# Task brief:
Whenever a line in the entries below contains "rowAt", copy that line.

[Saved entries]

============================================================

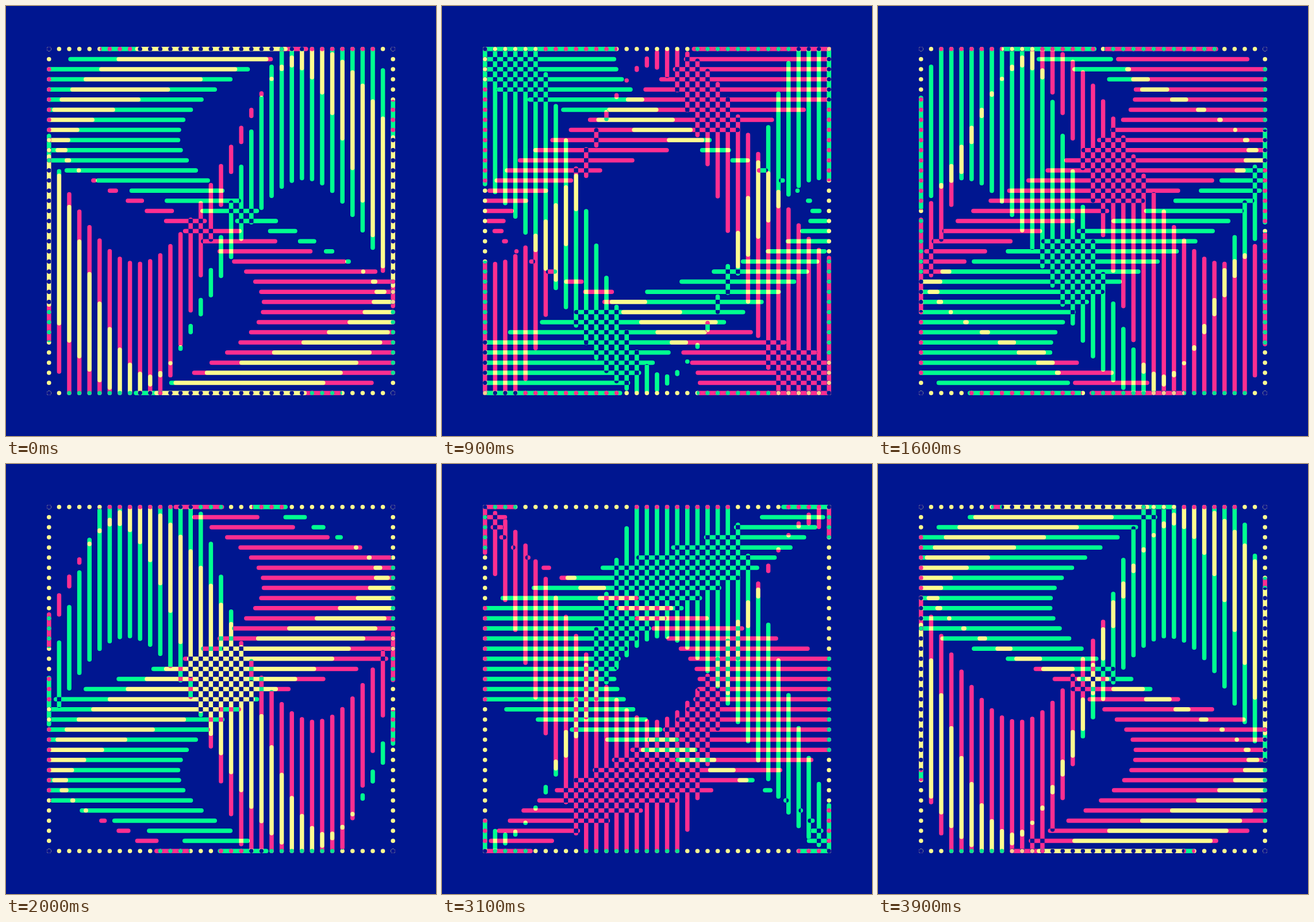
An HTML page with a canvas that plays this animation: 748 by 748 pixels, repeating every 4 s.

```html
<!DOCTYPE html>
<html lang="en">
<head>
<meta charset="utf-8">
<title>Woven waves</title>
<style>
  html, body { margin: 0; height: 100%; overflow: hidden; background: #001690; }
  canvas { display: block; }
</style>
</head>
<body>
<canvas id="stage" width="748" height="748"></canvas>
<script>
const SIZE = 748, ROWS = 35, EDGE = SIZE * 0.4, GAP = 2 * EDGE / (ROWS - 1);
const LOOP = 4000, STEP = 100, TAU = 2 * Math.PI;
const PINK = '#ff1800', GREEN = '#00ff00', BASE = '#001690';
const ctx = document.getElementById('stage').getContext('2d');

// A bar of no length still shows as a round dot.
function bar(from, to, y) {
  ctx.moveTo(from, y);
  ctx.lineTo(to + 0.01, y);
}

function strokeRows(drawRow) {
  ctx.beginPath();
  for (let i = 0; i < ROWS; i++) drawRow(i, i * GAP - EDGE);
  ctx.stroke();
}

function drawSide(phase) {
  strokeRows((i, y) => {
    const angle = TAU * (i / ROWS + phase);
    const end = SIZE * (0.15 - 0.25 * Math.sin(angle));
    const length = SIZE * 0.25 * (1 + Math.sin(angle + TAU / 8));
    bar(Math.max(-EDGE, end - length), end, y);
    bar(EDGE, EDGE, y);
  });
  strokeRows((i, y) => bar(-EDGE, -EDGE, y));
}

function fillStage(mode, color) {
  ctx.globalCompositeOperation = mode;
  ctx.fillStyle = color;
  ctx.fillRect(0, 0, SIZE, SIZE);
}

function draw(phase) {
  fillStage('source-over', '#000');
  ctx.globalCompositeOperation = 'difference'; // overlaps cancel out
  ctx.lineWidth = SIZE * 0.01;
  ctx.lineCap = 'round';
  for (let side = 0; side < 4; side++) {
    ctx.save();
    ctx.translate(SIZE / 2, SIZE / 2);
    ctx.rotate(side * TAU / 4);
    ctx.strokeStyle = side < 2 ? GREEN : PINK;
    drawSide(phase);
    ctx.restore();
  }
  fillStage('lighter', BASE);
}

function tick() {
  // Ten poses a second; the small lead absorbs display latency.
  const pose = Math.floor((performance.now() + 10) / STEP);
  draw(pose * STEP % LOOP / LOOP);
  requestAnimationFrame(tick);
}
tick();
</script>
</body>
</html>
```
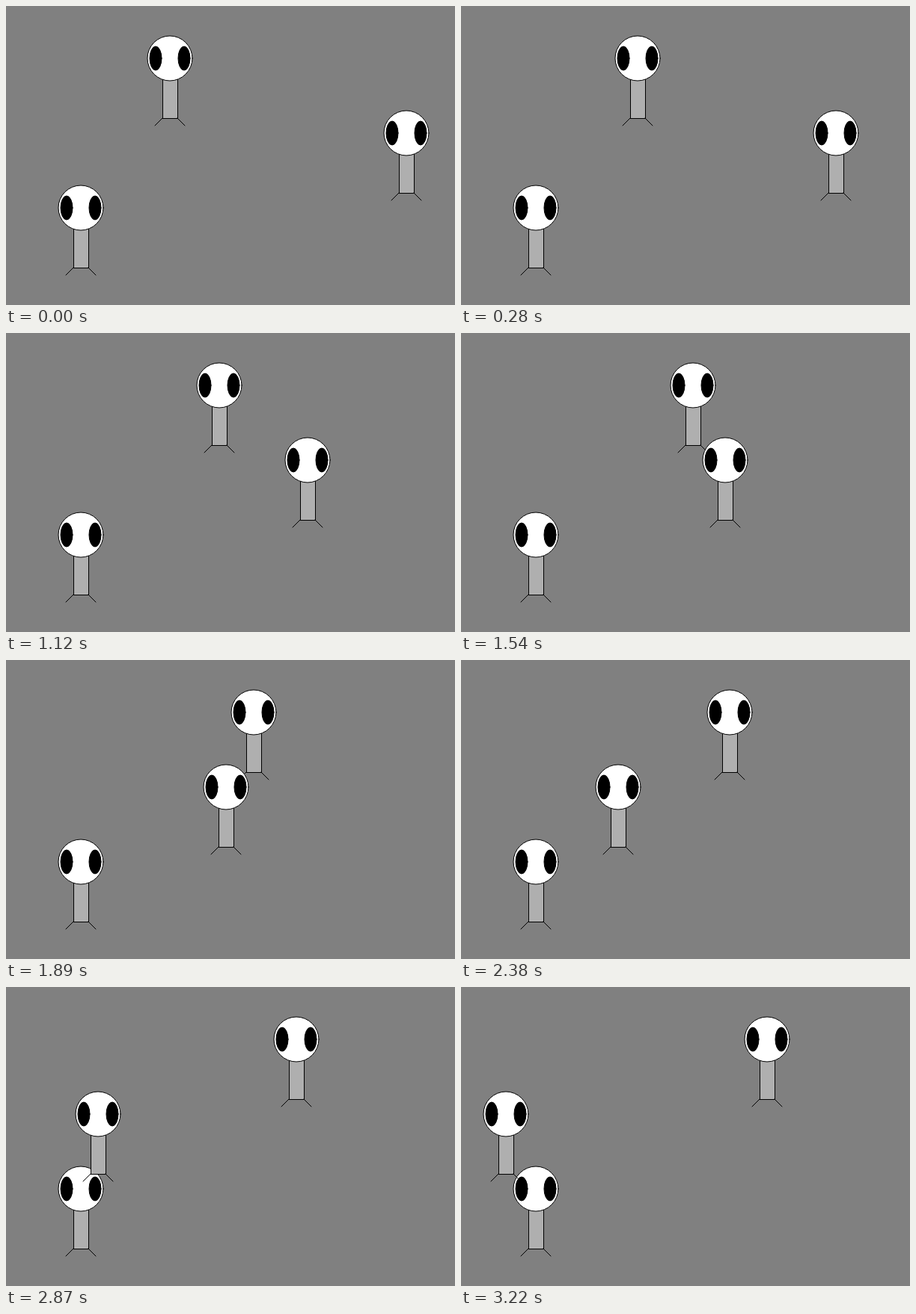
Recreate the animation shown at these times as an HTML page. Size 600 by 400 pixels, loop 3290 ms.

```html
<!DOCTYPE html>
<html lang="en">
<head>
<meta charset="utf-8">
<title>Three walkers</title>
<style>
  html, body { margin: 0; width: 100%; height: 100%; overflow: hidden; background: #808080; }
  svg { display: block; width: 600px; height: 400px; }
</style>
</head>
<body>
<svg viewBox="0 0 600 400">
  <defs>
    <g id="walker" stroke="#000" stroke-linecap="round">
      <rect x="-9.5" y="-49.5" width="20" height="100" fill="#afafaf"/>
      <circle cy="-30" r="30" fill="#fff"/>
      <ellipse cx="-19" cy="-30" rx="8" ry="16"/>
      <ellipse cx="19" cy="-30" rx="8" ry="16"/>
      <path d="M-10 50L-20 60M10 50L20 60" fill="none"/>
    </g>
  </defs>
  <rect width="600" height="400" fill="#808080"/>
  <use id="upper" href="#walker"/>
  <use href="#walker" transform="translate(100 300)"/>
  <use id="middle" href="#walker"/>
</svg>
<script>
  const STEP_MS = 70, STEPS = 47;
  const TRAVEL = 190;   // pixels the upper walker covers in one loop
  const SPEED_UP = 95;  // travel at which the middle walker goes from 2x to 3x

  const upper = document.getElementById('upper');
  const middle = document.getElementById('middle');

  const place = (el, x, y) => el.setAttribute('transform', `translate(${x} ${y})`);

  function draw(ms) {
    const step = Math.floor(ms / STEP_MS + 0.001) % STEPS;
    const travel = Math.round(TRAVEL * step / (STEPS - 1));
    place(upper, 219 + travel, 100);
    place(middle, 535 - 2 * travel - Math.max(0, travel - SPEED_UP), 200);
  }

  let start;
  function tick(now) {
    start ??= now;
    draw(now - start);
    requestAnimationFrame(tick);
  }

  draw(0);
  requestAnimationFrame(tick);
</script>
</body>
</html>
```
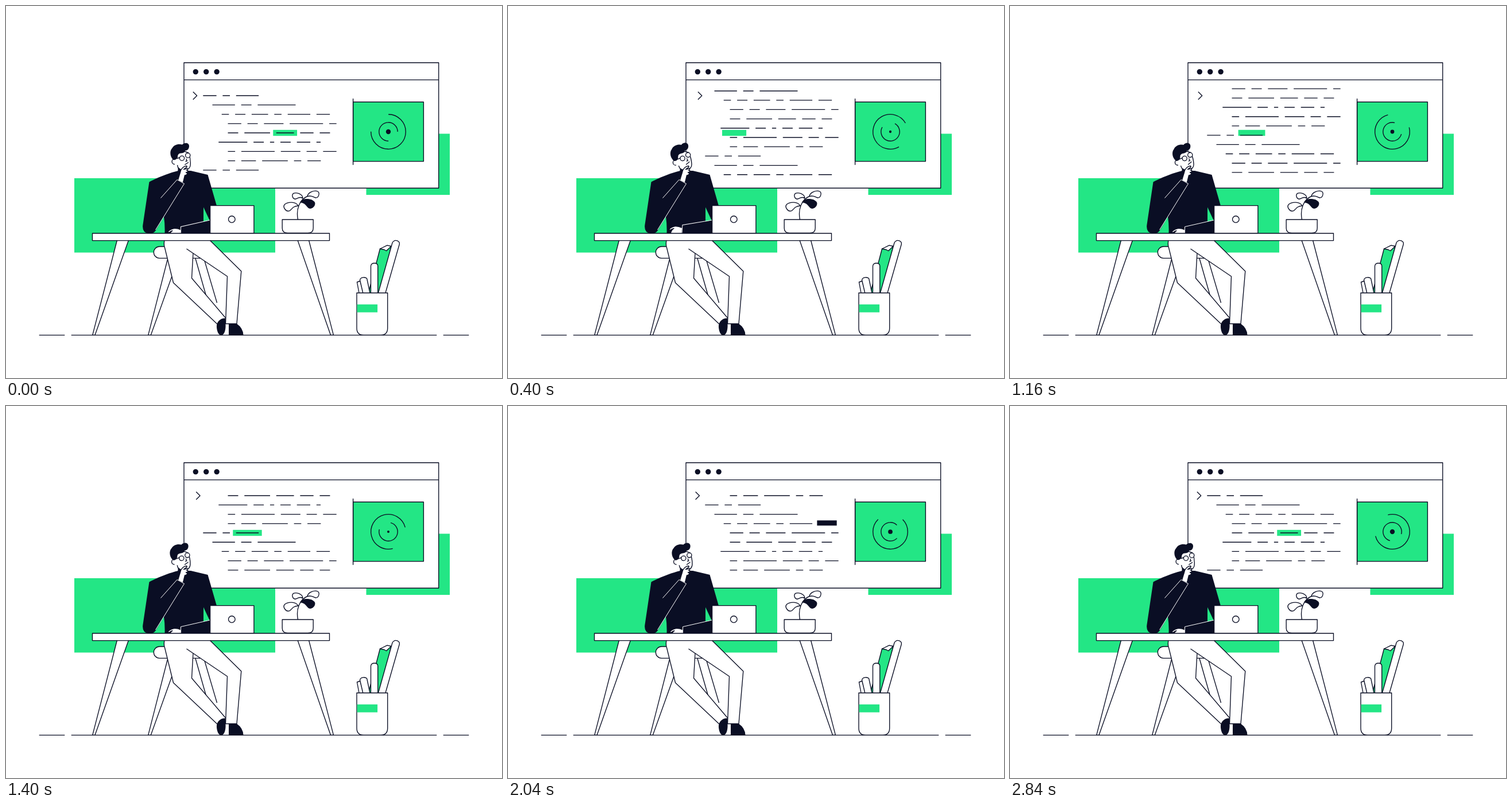
Recreate the animation shown at these times as an HTML page. Size 864 by 648 pixels, loop 2.88 s.

```html
<!DOCTYPE html>
<html lang="en">
<head>
<meta charset="utf-8">
<title>Thinking at the desk</title>
<style>
  html, body { margin: 0; width: 100%; height: 100%; overflow: hidden; background: #fff; }
  svg { display: block; width: 864px; height: 648px; }
  .g { fill: #23e685; }
  .d { fill: #0a0e24; }
  .w { fill: #fff; }
  .n { fill: none; }
  .s { stroke: #0a0e24; stroke-width: 1.35; stroke-linejoin: round; }
  .t { stroke: #fff; stroke-width: 1; fill: none; }
</style>
</head>
<body>
<svg viewBox="0 0 864 648">
  <defs>
    <clipPath id="page"><rect x="320" y="143" width="270" height="152.5"/></clipPath>
    <path id="leaf" vector-effect="non-scaling-stroke" d="M0 0C1 -7 12 -11 18 -8.500C22 -6 20 3 14 2.500C9 1 8 -2 0 0Z"/>
  </defs>

  <!-- window -->
  <rect class="g" x="119" y="300" width="350" height="129.5"/>
  <rect class="g" x="627.5" y="222.5" width="145.5" height="106.5"/>
  <rect class="w s" x="310" y="98.7" width="443.7" height="218.5"/>
  <path class="s" d="M310 128.6H753.7"/>
  <path stroke="#0a0e24" stroke-width="9.4" stroke-linecap="round" d="M330.3 114.6h.01m18.4 0h.01m18.4 0h.01"/>
  <path id="prompt" class="n s" d="M325.8 149.5l6.8 6.7l-6.8 6.7"/>
  <rect id="mark"/>
  <path id="code" class="n s" clip-path="url(#page)"/>
  <path id="whiteLine" class="t" d="M541 221H564"/>

  <!-- spinner panel -->
  <rect class="g s" x="604.6" y="167.2" width="122.8" height="103.4"/>
  <path class="s" d="M604.6 161.3V276.8"/>
  <g transform="translate(666 219)">
    <path id="outer" class="n s" d="M0 -30.3A30.3 30.3 0 1 1 -30.3 0"/>
    <path id="inner" class="n s" d="M0 16.2A16.2 16.2 0 1 1 16.2 0"/>
    <circle id="dot" class="d"/>
  </g>

  <!-- stool and table legs -->
  <g class="w s">
    <path d="M282 439L247.7 573.3H252.3L290 468"/>
    <path class="n" d="M327.5 431L349.5 508M344.5 439L367.5 517"/>
    <path d="M341 439.3H267.5A10 10 0 0 1 267.5 419H330"/>
    <path d="M193.5 408L150.7 573.3H155L213.5 408Z"/>
    <path d="M508 408L565.5 573.3H570.5L527.5 408Z"/>
  </g>

  <!-- legs -->
  <path class="w s" d="M276 408Q274.5 416 276.500 421L291.5 482L369 555L383 544L323.5 474L326 430"/>
  <path class="w" d="M277 408H355L320 427L300 440L278 421Z"/>
  <path class="w s" d="M355 408L409.800 462L402 553.5H382.5L385.5 471L314.5 423"/>
  <path class="d" d="M382 544C375 543 366 549 367 560C368 569 371 573.5 375 573.5C381 573 383 563 382.5 554Z"/>
  <path class="d" d="M388 553.5H402Q413 561 413.5 573.5H388Z"/>

  <!-- body -->
  <path class="d" d="M249.5 306.5C268 297 284 291 300 287H322L351.5 294L367 348H356V396H276.500Q277 380 275 367L261.5 390Q257 397.5 248.5 396.5Q237 395 238.3 382Z"/>
  <path class="g" d="M344 350.5L354.5 373L344 375.5Z"/>
  <path class="d" d="M299.5 277H310V292H299.5Z"/>
  <path class="t" d="M269.5 334.5L298 302.500L310.5 309.5L260.5 390"/>

  <g id="head">
    <path class="w s" d="M298 258Q296 270 299.5 281Q304 287 313 286Q320.5 284 321.2 277Q322 266 318 256L308 252Z"/>
    <circle class="w s" cx="293.7" cy="271" r="4.6"/>
    <path class="w" d="M294 266H300V277H294Z"/>
    <path class="d" d="M291.5 268C285 262 285 252 289.5 247.5C293 241 301 239.500 307 241.5C311 237 319 238 319 244C319 249 316 252 312 252Q312 256 304 256.5Q299 257 299 263Q297 269 291.5 268Z"/>
    <g class="w s" stroke-linecap="round">
      <circle cx="306.5" cy="265.2" r="4.1"/><circle cx="316.7" cy="260.2" r="4.1"/>
      <path class="n" d="M302.5 264L298 265.500M314 266.5L315.3 270L313 270.5M311.800 276.300L317.5 272.5"/>
    </g>
  </g>

  <!-- hand on chin -->
  <path class="w s" d="M299.5 303L303.5 290C304 284 309 279 314.5 278.5Q316.5 279.5 313 282L309.5 284.5L316 283Q318 284.5 314.5 286L317 287Q317 289.5 313.5 290L316 291Q315.5 294 311.5 295L308.5 307.5"/>

  <!-- typing arm, its lower edge hidden by the table -->
  <g id="arm">
    <path class="w s" d="M304.5 389.5Q298 387 292 387.5Q285 389 281.5 394Q283.5 395.5 287 392.5L290 391.5Q285.5 394 284.5 402H304.5Z"/>
    <path class="t" d="M304.5 402V384.5L355 373"/>
  </g>

  <!-- laptop, plant, table top -->
  <rect class="w s" x="355.6" y="347.6" width="76.3" height="48.5"/>
  <circle class="w s" cx="393.3" cy="371.5" r="5.8"/>
  <path class="w s" d="M481.2 372H535.2V387Q535.2 395.5 526 395.5H490.5Q481.2 395.5 481.2 387Z"/>
  <path class="n s" d="M508.5 372C505 354 511 337 526 331M517 335.5L513 332"/>
  <g class="w s">
    <use href="#leaf" transform="translate(525 331.500)"/>
    <use href="#leaf" transform="translate(517 334) scale(-.9 .9)"/>
    <use href="#leaf" transform="translate(509 348) scale(-1.2 1.2) rotate(20)"/>
    <use href="#leaf" class="d" transform="translate(513 341.500) scale(1.2) rotate(25)"/>
  </g>
  <rect class="w s" x="150.5" y="396" width="413" height="12.6"/>

  <!-- pen cup -->
  <g class="w s">
    <path class="g" d="M630 505L651.5 423L671 418.5L652 505Z"/>
    <path d="M651.5 423L664 416.800L671 418.5L662.5 426.5L659 424.5Z"/>
    <path d="M647 505L673 412.5Q676 407 681.5 408.800Q686 410.5 685.3 415L659.500 505Z"/>
    <path d="M635.5 505V453Q636 448 641.7 448Q647.7 448 647.7 453V505Z"/>
    <path d="M616 505L611.5 481L617 479L624 505Z"/>
    <path d="M623 505L616.5 477.5Q617 473.5 622 472.800Q627 472.300 628.7 475L635 505Z"/>
    <path d="M611 499.7H664.7V561Q664.7 573.3 652.5 573.3H623Q611 573.3 611 561Z"/>
  </g>
  <rect class="g" x="611.6" y="519.8" width="35.5" height="13.8"/>
  <path class="s" d="M57.7 573.3H102.3M113.7 573.3H750.3M761.7 573.3H806.3"/>
</svg>

<script>
const LOOP = 2880, SPIN = 960, MOVE = 240;
const LEFT = 343.3, TOP = 156.2, PITCH = 16.2, CHAR = 5.35, GAP = 10.8, PAD = 5.5;
const MIDDLE = 4; // the row that carries the marker
const $ = id => document.getElementById(id);
const set = (id, attributes) => {
  for (const name in attributes) $(id).setAttribute(name, attributes[name]);
};

// indent : letters in each word
const rows = ['0: 4 2 7', '3: 7 3 12', '6: 2 3 5 2 7 4', '8: 4 3 6 10.5 2',
  '8: 3 8 5.4 4 3', '5: 9 3 1 3 4 1', '8: 2 10.5 6 3 4', '8: 2 4.4 8 2 4'].map(layOut);

function layOut(line) {
  const [indent, words] = line.split(':');
  let x = LEFT + indent * CHAR * 1.01;
  return words.trim().split(' ').map(letters => {
    const word = { x, width: 1.9 + letters * CHAR };
    x += word.width + GAP;
    return word;
  });
}

const rowAt = shift => rows[(MIDDLE + shift) % rows.length];
const ease = (t, from, to) => {
  const p = Math.min(1, Math.max(0, (t - from) / (to - from)));
  return p * p * (3 - 2 * p);
};

// scroll stops and the marked word at each; moves come in pairs
const stops = [[0, 2], [1, 0], [2, 0], [3, 1], [4, 2], [6, 5], [7], [8]];
const moveMiddle = i => 160 + 720 * Math.floor(i / 2) + 240 * (i % 2);

function drawCode(t) {
  let shift = 0, { x, width } = rowAt(0)[2];
  stops.slice(1).forEach(([stop, word], i) => {
    const middle = moveMiddle(i);
    const p = ease(t, middle - MOVE / 2, middle + MOVE / 2);
    shift += (stop - stops[i][0]) * p;
    const next = rowAt(stop)[word];
    if (next) {
      x += (next.x - x) * p;
      width += (next.width - width) * p;
    }
  });

  let path = '';
  for (let i = Math.floor(shift); i < shift + 10; i++) {
    const y = TOP + (i - shift) * PITCH;
    for (const word of rows[i % rows.length]) path += `M${word.x} ${y}h${word.width}`;
  }
  set('code', { d: path });

  // the dark marker leaves with its row, then the green one is back
  const dark = t >= 1600 && t < 2440;
  const carried = dark ? Math.max(0, shift - 6) : 0;
  if (t >= 2440) ({ x, width } = rowAt(0)[2]);
  const height = dark ? 9 : 10.4;
  set('mark', {
    x: x - PAD + 3 * carried,
    y: TOP + MIDDLE * PITCH - height / 2 - 17.2 * carried,
    width: width + 2 * PAD,
    height,
    class: dark ? 'd' : 'g'
  });
  $('whiteLine').style.display = dark && shift === 6 ? '' : 'none';
}

function draw(t) {
  drawCode(t);
  const turn = t / SPIN * 360;
  const pulse = (1 - Math.cos(t / SPIN * 2 * Math.PI)) / 2;
  set('outer', { transform: `rotate(${turn})` });
  set('inner', { transform: `rotate(${-turn})` });
  set('dot', { r: 4.2 - 2.2 * pulse });
  set('prompt', { transform: `translate(${5.5 * pulse})` });

  const tilt = -6.5 * ease(t, 40, 400) + 4.7 * ease(t, 1120, 1400) + 1.8 * ease(t, 2320, 2680);
  set('head', { transform: `rotate(${tilt} 308 287)` });
  const raise = t < 800 ? Math.sin(t / 800 * Math.PI) ** 2 : 0;
  set('arm', { transform: `rotate(${3.5 * raise} 355 373)` });
}

function frame(now) {
  draw(now % LOOP);
  requestAnimationFrame(frame);
}
draw(0);
requestAnimationFrame(frame);
</script>
</body>
</html>
```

============================================================

# Reply:
const rowAt = shift => rows[(MIDDLE + shift) % rows.length];
  let shift = 0, { x, width } = rowAt(0)[2];
    const next = rowAt(stop)[word];
  if (t >= 2440) ({ x, width } = rowAt(0)[2]);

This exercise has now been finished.